TASK DESCRIPTION
Please retype all of the data below, word for word.

—————

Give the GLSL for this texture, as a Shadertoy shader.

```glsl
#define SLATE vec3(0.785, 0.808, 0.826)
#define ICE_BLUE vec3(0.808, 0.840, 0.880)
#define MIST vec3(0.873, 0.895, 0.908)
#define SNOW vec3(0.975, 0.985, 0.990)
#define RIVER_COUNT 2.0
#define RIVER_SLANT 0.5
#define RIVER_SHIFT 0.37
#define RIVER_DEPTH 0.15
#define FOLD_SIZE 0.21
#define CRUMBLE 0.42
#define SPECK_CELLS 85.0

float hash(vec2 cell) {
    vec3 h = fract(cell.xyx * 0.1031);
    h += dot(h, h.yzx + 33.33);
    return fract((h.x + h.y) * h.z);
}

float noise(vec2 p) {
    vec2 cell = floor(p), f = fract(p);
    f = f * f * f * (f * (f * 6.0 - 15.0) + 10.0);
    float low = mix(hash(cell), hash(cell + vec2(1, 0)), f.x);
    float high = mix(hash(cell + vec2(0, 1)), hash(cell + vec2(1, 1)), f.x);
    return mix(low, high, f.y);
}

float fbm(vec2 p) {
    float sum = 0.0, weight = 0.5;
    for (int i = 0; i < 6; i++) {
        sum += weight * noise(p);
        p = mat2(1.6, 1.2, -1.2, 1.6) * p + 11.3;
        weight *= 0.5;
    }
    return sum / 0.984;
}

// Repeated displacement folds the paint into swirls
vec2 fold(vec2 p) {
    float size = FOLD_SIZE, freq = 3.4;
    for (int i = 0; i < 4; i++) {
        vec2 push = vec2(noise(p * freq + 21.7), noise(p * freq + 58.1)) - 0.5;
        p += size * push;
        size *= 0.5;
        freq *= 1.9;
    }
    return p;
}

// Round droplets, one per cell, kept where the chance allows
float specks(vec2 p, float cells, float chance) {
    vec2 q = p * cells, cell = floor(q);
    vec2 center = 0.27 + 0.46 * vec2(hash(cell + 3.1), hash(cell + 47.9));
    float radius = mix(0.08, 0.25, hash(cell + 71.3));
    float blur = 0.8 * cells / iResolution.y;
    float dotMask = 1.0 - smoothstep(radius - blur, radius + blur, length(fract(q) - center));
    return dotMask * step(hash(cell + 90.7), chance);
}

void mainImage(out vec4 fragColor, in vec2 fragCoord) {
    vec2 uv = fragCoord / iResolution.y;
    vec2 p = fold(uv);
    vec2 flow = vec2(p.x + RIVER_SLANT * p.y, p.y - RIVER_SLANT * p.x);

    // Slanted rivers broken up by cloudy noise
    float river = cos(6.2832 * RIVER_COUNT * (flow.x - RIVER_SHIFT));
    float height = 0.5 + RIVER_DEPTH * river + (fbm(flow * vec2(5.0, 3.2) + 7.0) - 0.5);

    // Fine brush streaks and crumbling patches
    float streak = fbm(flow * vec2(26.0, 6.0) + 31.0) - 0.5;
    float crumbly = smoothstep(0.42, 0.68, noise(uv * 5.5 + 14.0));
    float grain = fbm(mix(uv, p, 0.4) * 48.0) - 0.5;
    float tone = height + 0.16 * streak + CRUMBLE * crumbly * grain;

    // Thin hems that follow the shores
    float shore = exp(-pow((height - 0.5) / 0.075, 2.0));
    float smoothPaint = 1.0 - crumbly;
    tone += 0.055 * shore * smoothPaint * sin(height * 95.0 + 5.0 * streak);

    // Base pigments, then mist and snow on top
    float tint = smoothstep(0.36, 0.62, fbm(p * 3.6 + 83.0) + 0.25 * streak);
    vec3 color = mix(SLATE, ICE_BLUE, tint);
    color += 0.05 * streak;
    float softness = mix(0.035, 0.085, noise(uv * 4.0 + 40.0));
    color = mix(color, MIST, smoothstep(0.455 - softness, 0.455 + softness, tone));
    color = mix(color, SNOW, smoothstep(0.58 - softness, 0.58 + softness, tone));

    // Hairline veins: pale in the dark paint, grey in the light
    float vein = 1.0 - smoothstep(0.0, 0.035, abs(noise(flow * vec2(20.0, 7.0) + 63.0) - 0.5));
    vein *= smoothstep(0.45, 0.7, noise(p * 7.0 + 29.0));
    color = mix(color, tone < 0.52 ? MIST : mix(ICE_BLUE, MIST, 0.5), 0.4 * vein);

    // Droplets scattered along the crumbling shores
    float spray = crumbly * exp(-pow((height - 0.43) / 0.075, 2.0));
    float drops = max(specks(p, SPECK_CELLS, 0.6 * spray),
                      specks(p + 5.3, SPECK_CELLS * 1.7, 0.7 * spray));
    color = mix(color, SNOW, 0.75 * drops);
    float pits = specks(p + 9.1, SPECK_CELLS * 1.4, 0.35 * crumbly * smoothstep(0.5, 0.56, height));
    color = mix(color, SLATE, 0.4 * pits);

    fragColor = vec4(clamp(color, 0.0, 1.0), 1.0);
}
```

—————

RESULT BELOW
Give the GLSL for this texture, as a Shadertoy shader.

```glsl
#define SLATE vec3(0.785, 0.808, 0.826)
#define ICE_BLUE vec3(0.808, 0.840, 0.880)
#define MIST vec3(0.873, 0.895, 0.908)
#define SNOW vec3(0.975, 0.985, 0.990)
#define RIVER_COUNT 2.0
#define RIVER_SLANT 0.5
#define RIVER_SHIFT 0.37
#define RIVER_DEPTH 0.15
#define FOLD_SIZE 0.21
#define CRUMBLE 0.42
#define SPECK_CELLS 85.0

float hash(vec2 cell) {
    vec3 h = fract(cell.xyx * 0.1031);
    h += dot(h, h.yzx + 33.33);
    return fract((h.x + h.y) * h.z);
}

float noise(vec2 p) {
    vec2 cell = floor(p), f = fract(p);
    f = f * f * f * (f * (f * 6.0 - 15.0) + 10.0);
    float low = mix(hash(cell), hash(cell + vec2(1, 0)), f.x);
    float high = mix(hash(cell + vec2(0, 1)), hash(cell + vec2(1, 1)), f.x);
    return mix(low, high, f.y);
}

float fbm(vec2 p) {
    float sum = 0.0, weight = 0.5;
    for (int i = 0; i < 6; i++) {
        sum += weight * noise(p);
        p = mat2(1.6, 1.2, -1.2, 1.6) * p + 11.3;
        weight *= 0.5;
    }
    return sum / 0.984;
}

// Repeated displacement folds the paint into swirls
vec2 fold(vec2 p) {
    float size = FOLD_SIZE, freq = 3.4;
    for (int i = 0; i < 4; i++) {
        vec2 push = vec2(noise(p * freq + 21.7), noise(p * freq + 58.1)) - 0.5;
        p += size * push;
        size *= 0.5;
        freq *= 1.9;
    }
    return p;
}

// Round droplets, one per cell, kept where the chance allows
float specks(vec2 p, float cells, float chance) {
    vec2 q = p * cells, cell = floor(q);
    vec2 center = 0.27 + 0.46 * vec2(hash(cell + 3.1), hash(cell + 47.9));
    float radius = mix(0.08, 0.25, hash(cell + 71.3));
    float blur = 0.8 * cells / iResolution.y;
    float dotMask = 1.0 - smoothstep(radius - blur, radius + blur, length(fract(q) - center));
    return dotMask * step(hash(cell + 90.7), chance);
}

void mainImage(out vec4 fragColor, in vec2 fragCoord) {
    vec2 uv = fragCoord / iResolution.y;
    vec2 p = fold(uv);
    vec2 flow = vec2(p.x + RIVER_SLANT * p.y, p.y - RIVER_SLANT * p.x);

    // Slanted rivers broken up by cloudy noise
    float river = cos(6.2832 * RIVER_COUNT * (flow.x - RIVER_SHIFT));
    float height = 0.5 + RIVER_DEPTH * river + (fbm(flow * vec2(5.0, 3.2) + 7.0) - 0.5);

    // Fine brush streaks and crumbling patches
    float streak = fbm(flow * vec2(26.0, 6.0) + 31.0) - 0.5;
    float crumbly = smoothstep(0.42, 0.68, noise(uv * 5.5 + 14.0));
    float grain = fbm(mix(uv, p, 0.4) * 48.0) - 0.5;
    float tone = height + 0.16 * streak + CRUMBLE * crumbly * grain;

    // Thin hems that follow the shores
    float shore = exp(-pow((height - 0.5) / 0.075, 2.0));
    float smoothPaint = 1.0 - crumbly;
    tone += 0.055 * shore * smoothPaint * sin(height * 95.0 + 5.0 * streak);

    // Base pigments, then mist and snow on top
    float tint = smoothstep(0.36, 0.62, fbm(p * 3.6 + 83.0) + 0.25 * streak);
    vec3 color = mix(SLATE, ICE_BLUE, tint);
    color += 0.05 * streak;
    float softness = mix(0.035, 0.085, noise(uv * 4.0 + 40.0));
    color = mix(color, MIST, smoothstep(0.455 - softness, 0.455 + softness, tone));
    color = mix(color, SNOW, smoothstep(0.58 - softness, 0.58 + softness, tone));

    // Hairline veins: pale in the dark paint, grey in the light
    float vein = 1.0 - smoothstep(0.0, 0.035, abs(noise(flow * vec2(20.0, 7.0) + 63.0) - 0.5));
    vein *= smoothstep(0.45, 0.7, noise(p * 7.0 + 29.0));
    color = mix(color, tone < 0.52 ? MIST : mix(ICE_BLUE, MIST, 0.5), 0.4 * vein);

    // Droplets scattered along the crumbling shores
    float spray = crumbly * exp(-pow((height - 0.43) / 0.075, 2.0));
    float drops = max(specks(p, SPECK_CELLS, 0.6 * spray),
                      specks(p + 5.3, SPECK_CELLS * 1.7, 0.7 * spray));
    color = mix(color, SNOW, 0.75 * drops);
    float pits = specks(p + 9.1, SPECK_CELLS * 1.4, 0.35 * crumbly * smoothstep(0.5, 0.56, height));
    color = mix(color, SLATE, 0.4 * pits);

    fragColor = vec4(clamp(color, 0.0, 1.0), 1.0);
}
```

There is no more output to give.